§ **ASSIGNED TASK**
Scan the records that follow, and whenever a line has the word "walls", copy it.

===== SOURCE RECORDS

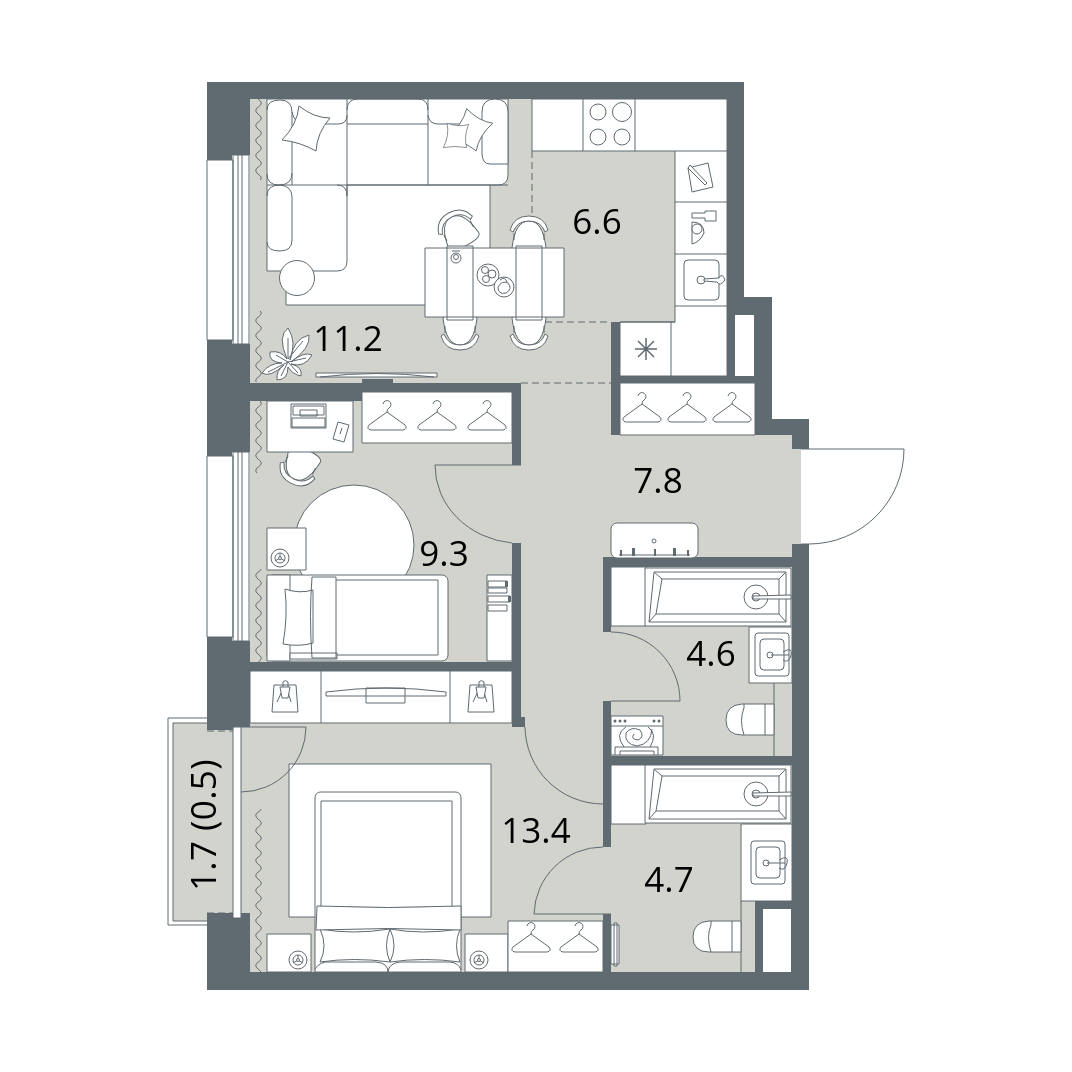
<!DOCTYPE html>
<html lang="en">
<head>
<meta charset="utf-8">
<title>Apartment floor plan</title>
<style>
:root{--wall:#5f6a71;--floor:#d3d3cd;--paper:#fff;--ink:#000}
*{box-sizing:border-box}
body{margin:0;background:var(--paper)}
.plan{position:relative;width:1072px;height:1072px;overflow:hidden;background:var(--paper)}
.plan svg{display:block}
.floor{fill:var(--floor)}
.walls{fill:var(--wall)}
.lines{fill:var(--paper);stroke:var(--wall);stroke-width:1}
.open{fill:none}
.dash{fill:none;stroke-dasharray:7 4}
.white{fill:var(--paper);stroke:none}
.dark{fill:var(--wall);stroke:none}
.area{position:absolute;left:var(--x);top:var(--y);transform:translate(-50%,-50%);font:400 35px/1 "Open Sans",sans-serif;color:var(--ink);white-space:nowrap}
.balcony-area{transform:translate(-50%,-50%) rotate(-90deg);letter-spacing:.4px}
</style>
</head>
<body>
<main class="plan">
<svg width="1072" height="1072" viewBox="0 0 1072 1072" role="img" aria-label="Floor plan with furniture">
<defs>
<pattern id="curtain" x="252" y="99" width="14" height="15" patternUnits="userSpaceOnUse"><path d="M6 0Q12 4 7 7.500Q1 11 6 15" fill="none" stroke="#5f6a71"/></pattern>
<g id="hanger"><path d="M-4-15a4 4 0 1 1 6 4q-2 1-2 4L18 6q3 4-2 5H-16q-5-1-2-5L0-7" fill="none"/></g>
<g id="chair"><path d="M-17 17Q-14-10 0-10T17 17Q16 22 0 22T-17 17Z"/><path d="M-19-1Q-15-15 0-15T19-1L16 1Q12-10 0-10T-16 1Z"/><path class="open" d="M-15 2v7M15 2v7"/></g>
<g id="bath"><path d="M0 0H146V58H0Z"/><path d="M9 4H141V54H4Z"/><path d="M17 11H134V46H11Z"/><path class="open" d="M9 4L17 11M141 4L134 11M4 54L11 46M141 54L134 46"/><circle cx="111" cy="29" r="12"/><circle cx="111" cy="29" r="4"/><path d="M108 28L146 27V31L108 31Z"/></g>
<g id="basin"><rect width="34" height="43" rx="3"/><rect x="5" y="6" width="24" height="31" rx="4"/><circle cx="15" cy="22" r="3"/><path d="M16 22H34M28 27q6 4 8-5t-8-3" class="open"/></g>
<g id="toilet"><path d="M48 0H16Q0 1 0 16T16 31H48Z"/><path class="open" d="M18 0V4Q13 16 18 31M39 0V31"/></g>
<g id="lamp"><circle r="9"/><circle r="5"/><path class="open" d="M0 0V-5M0 0L-5 3M0 0L5 3"/><circle r="1.500"/></g>
<g id="pillow"><path d="M0 0Q32 6 70 0Q63 17 70 33Q34 28 0 33Q8 17 0 0Z"/></g>
<g id="cushion"><path d="M-7-23Q8-11 24-11Q11 4 10 22Q-6 13-24 11Q-9-4-7-23Z"/></g>
<g id="bag"><path d="M-11-12H11L13 15H-13Z"/><path d="M-2-8V-15Q0-18 3-15V-8M-2-8L-8 5M2-8L6 5" class="open"/><path d="M-5-10H5L3 1H-3Z"/></g>
</defs>

<g id="floors" class="floor">
<path d="M250 99H727V383H755V435H801V972H241V727H250Z"/>
<path d="M173 723H233V921H173Z"/>
</g>

<g id="rugs" class="lines">
<path d="M286 160H490V305H286Z"/>
<circle cx="354" cy="545" r="60"/>
<path d="M289 764H491V917H289Z"/>
</g>

<g id="curtains" fill="url(#curtain)">
<path d="M252 99H266V180H252ZM252 311H266V382H252ZM252 401H266V473H252ZM252 569H266V662H252ZM252 809H266V972H252Z"/>
</g>

<g id="outer-walls" class="walls">
<path d="M207 82H744V297H772V419H809V449H792V435H755V383H611V376H735V315H727V99H250V155H232V160H207Z"/>
<path d="M735 315H755V383H727V300Z"/>
<path d="M207 340H232V344H250V383H521V465H512V392H362V401H250V452H232V456H207Z"/>
<path d="M207 637H232V641H250V662H512V543H521V717H525V727H512V671H250V727H233V730H207Z"/>
<path d="M207 913H233V918H241V913H250V972H755V901H792V765H611V847H603V701H611V756H792V567H611V632H603V557H792V544H809V990H207Z"/>
<path d="M611 322H620V435H611ZM603 914H611V972H603Z"/>
</g>
<path class="white" d="M735 315H754V376H735ZM763 909H791V972H763Z"/>

<g id="windows" class="lines">
<path d="M207 160H233V340H207ZM233 155H249V344H233ZM207 456H233V637H207ZM233 452H249V641H233Z"/>
<path class="open" d="M238 155V344M242 155V344M238 452V641M242 452V641"/>
<path class="open" d="M207 718H168V925H207M207 723H173V921H207"/>
<path d="M233 727H241V918H233Z"/>
<path class="dash" d="M207 731H233M207 913H233"/>
</g>

<g id="doors" class="lines open">
<path d="M521 465H435A86 78 0 0 0 512 543"/>
<path d="M801 449H904A95 95 0 0 1 809 544H801" fill="#fff"/>
<path d="M611 632A69 69 0 0 1 680 701H611"/>
<path d="M525 727A78 78 0 0 0 603 804"/>
<path d="M603 847A69 69 0 0 0 534 914H611"/>
<path d="M241 727H306A65 65 0 0 1 241 792"/>
<path class="dash" d="M532 151V248M545 322H611M521 383H611"/>
</g>

<g id="living-room" class="lines">
<path d="M267 99H508V175Q508 185 498 185H347V261Q347 271 337 271H267Z"/>
<path class="open" d="M292 185V112Q292 100 280 100Q267 100 267 110M292 173Q292 185 279 185Q267 185 267 174M267 185H508M347 99V185M428 99V185M347 124H428M292 112Q294 124 306 124H338Q347 124 347 115M347 110Q347 99 358 99H418Q428 99 428 110M428 115Q429 124 438 124H482M347 185V196Q347 185 337 185M267 196Q267 185 280 185Q292 186 292 197V240Q292 251 280 251Q267 251 267 242"/>
<path d="M482 112Q482 99 495 99Q508 99 508 112V164H490Q482 164 482 153Z"/>
<use href="#cushion" x="306" y="129"/>
<use href="#cushion" transform="translate(470 130) rotate(8) scale(.9)"/>
<use href="#cushion" transform="translate(456 136) rotate(-18) scale(.65)"/>
<circle cx="297" cy="278" r="17.500"/>
<g id="plant"><path d="M287 359Q277 336 288 328Q297 342 290 360Q293 339 309 335Q311 348 291 362Q304 351 312 355Q305 368 291 364Q303 367 301 376Q292 374 288 367Q288 380 277 380Q276 370 284 365Q270 378 262 373Q269 363 282 363Q268 362 270 352Q281 350 287 359Z"/><path class="open" d="M288 338L288 359L303 341M306 358L288 362L268 372M276 355L288 362L281 376M288 362L298 373"/></g>
<path d="M316 373H437V377H316Z"/><path class="open" d="M320 377Q377 370 434 377"/><path class="dark" d="M362 379H393V383H362Z"/>
<use href="#chair" transform="translate(456 226) rotate(-28)"/>
<use href="#chair" x="529" y="231"/>
<use href="#chair" transform="translate(460 335) rotate(180)"/>
<use href="#chair" transform="translate(529 335) rotate(180)"/>
<path d="M425 248H564V317H425ZM447 246H473V320H447ZM516 246H542V320H516Z"/>
<circle cx="456" cy="258" r="5"/><circle cx="456" cy="257" r="2.500"/><path class="open" d="M452 251H460"/>
<circle cx="488" cy="275" r="11"/><circle cx="485" cy="270" r="3.500"/><circle cx="492" cy="274" r="4"/><circle cx="486" cy="279" r="3.500"/>
<circle cx="504" cy="287" r="10"/><path d="M498 287Q502 280 508 283Q513 289 506 293Q498 295 498 287ZM500 280Q505 276 507 282"/>
</g>

<g id="kitchen" class="lines">
<path d="M532 99H727V376H620V322H675V151H532Z"/>
<path class="open" d="M583 99V151M635 99V151M675 151H727M675 202H727M675 254H727M675 306H727M675 322H620M671 322V376"/>
<circle cx="598" cy="112" r="8"/><circle cx="622" cy="112" r="9.500"/><circle cx="598" cy="137" r="8"/><circle cx="622" cy="137" r="8"/>
<path d="M688 168L708 163L713 187L692 192Z"/><path d="M690 165L707 183L705 185L688 168Z"/>
<path d="M692 213H705V211H716V221H705V218H692ZM692 244V222Q704 222 704 233Q700 242 692 244Z"/><circle cx="697" cy="229" r="5"/>
<rect x="684" y="260" width="35" height="40" rx="4"/><circle cx="701" cy="280" r="4"/><path d="M704 279L719 278Q722 272 725 280Q720 287 717 282L704 281Z"/>
<path class="open" stroke-width="1.500" d="M646 338V360M635 349H657M638 341L654 357M654 341L638 357"/>
</g>

<g id="hall" class="lines">
<path d="M620 383H755V435H620Z"/>
<use href="#hanger" x="642" y="411"/><use href="#hanger" x="687" y="411"/><use href="#hanger" x="732" y="411"/>
<rect x="611" y="523" width="87" height="35" rx="6"/><circle cx="654" cy="541" r="2"/>
<path class="open" d="M619 555H690"/><path class="dark" d="M620 550h2v6h-2ZM632 548h3v8h-3ZM654 549h2v7h-2ZM673 548h3v8h-3ZM687 550h2v6h-2Z"/>
</g>

<g id="study-bedroom" class="lines">
<path d="M362 392H512V443H362Z"/>
<use href="#hanger" x="387" y="419"/><use href="#hanger" x="437" y="419"/><use href="#hanger" x="487" y="419"/>
<use href="#chair" transform="translate(298 470) rotate(205)"/>
<path d="M267 401H353V452H267ZM291 404H326V428H291ZM293 406H324V415H293ZM300 410H317V416H300ZM292 418H325V427H292Z"/>
<path d="M338 422L349 425L344 442L333 439Z"/><path class="open" d="M342 428L340 434"/>
<path d="M267 528H306V570H267Z"/><use href="#lamp" x="280" y="558"/>
<rect x="267" y="575" width="181" height="86" rx="6"/><path d="M267 575H290V661H267ZM330 580H438V655H330Z"/>
<path d="M285 589Q299 594 313 590V643Q299 647 283 644Q288 616 285 589ZM312 577H336V658H312Q309 616 312 577ZM290 653H337V659H290Z"/>
<path d="M487 575H512V661H487ZM488 581h19v6h-19ZM488 588h19v5h-19ZM488 596h22v6h-22ZM488 605h19v6h-19Z"/><path class="dark" d="M505 581h3v6h-3ZM508 596h3v6h-3Z"/>
</g>

<g id="main-bedroom" class="lines">
<path d="M250 671H512V723H250ZM321 671V723M450 671V723"/>
<use href="#bag" x="285" y="697"/><use href="#bag" x="481" y="697"/>
<path d="M366 688H405V703H366ZM326 692Q386 684 446 692V696H326Z"/>
<path d="M267 934H311V972H267ZM465 934H508V972H465Z"/>
<use href="#lamp" x="298" y="960"/><use href="#lamp" x="479" y="960"/>
<path d="M315 972V798Q315 792 321 792H455Q461 792 461 798V972Z"/><path d="M321 801H452V908H321Z"/>
<use href="#pillow" x="320" y="929"/><use href="#pillow" x="390" y="929"/>
<path d="M317 906Q388 909 461 906V930Q388 927 316 930Z"/>
<path class="open" d="M315 969Q320 961 330 962H376Q388 963 388 972Q389 963 400 962H450Q459 963 461 970"/>
<path d="M508 921H603V972H508Z"/>
<use href="#hanger" transform="translate(531 941) rotate(180) scale(-1)"/><use href="#hanger" transform="translate(579 941) rotate(180) scale(-1)"/>
</g>

<g id="upper-bathroom" class="lines">
<path d="M611 567H646V626H611Z"/><use href="#bath" x="645" y="568"/>
<path d="M749 627H792V683H749Z"/><use href="#basin" x="755" y="633"/>
<path class="open" d="M774 683V756"/><use href="#toilet" x="726" y="704"/>
<path d="M611 716H663V755H611Z"/><path class="open" d="M611 726H663M624 747Q614 734 626 727M650 747Q658 734 648 727M652 729Q651 744 637 746Q624 744 626 733Q631 726 640 730Q645 737 638 740Q630 739 634 734M615 755V747H658V755M620 755V751H654V755"/>
<g class="dark"><circle cx="615" cy="721" r="1.500"/><circle cx="620" cy="721" r="1.500"/><circle cx="625" cy="721" r="1.500"/><circle cx="654" cy="721" r="1.500"/><circle cx="659" cy="721" r="1.500"/></g>
</g>

<g id="lower-bathroom" class="lines">
<path d="M611 765H646V824H611Z"/><use href="#bath" x="645" y="765"/>
<path d="M741 824H792V901H741Z"/><use href="#basin" x="751" y="841"/>
<path class="open" d="M741 901V972"/><use href="#toilet" x="693" y="921"/>
<path d="M611 925H619V964H611ZM614 923H617V966H614Z"/>
</g>
</svg>

<span class="area" style="--x:597px;--y:220px">6.6</span>
<span class="area" style="--x:348px;--y:337px">11.2</span>
<span class="area" style="--x:658px;--y:479px">7.8</span>
<span class="area" style="--x:444px;--y:552px">9.3</span>
<span class="area" style="--x:711px;--y:652px">4.6</span>
<span class="area" style="--x:536px;--y:829px">13.4</span>
<span class="area" style="--x:669px;--y:878px">4.7</span>
<span class="area balcony-area" style="--x:202px;--y:825px">1.7 (0.5)</span>
</main>
</body>
</html>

==========

§ **OUTPUT OF THE TASK**
.walls{fill:var(--wall)}
<g id="outer-walls" class="walls">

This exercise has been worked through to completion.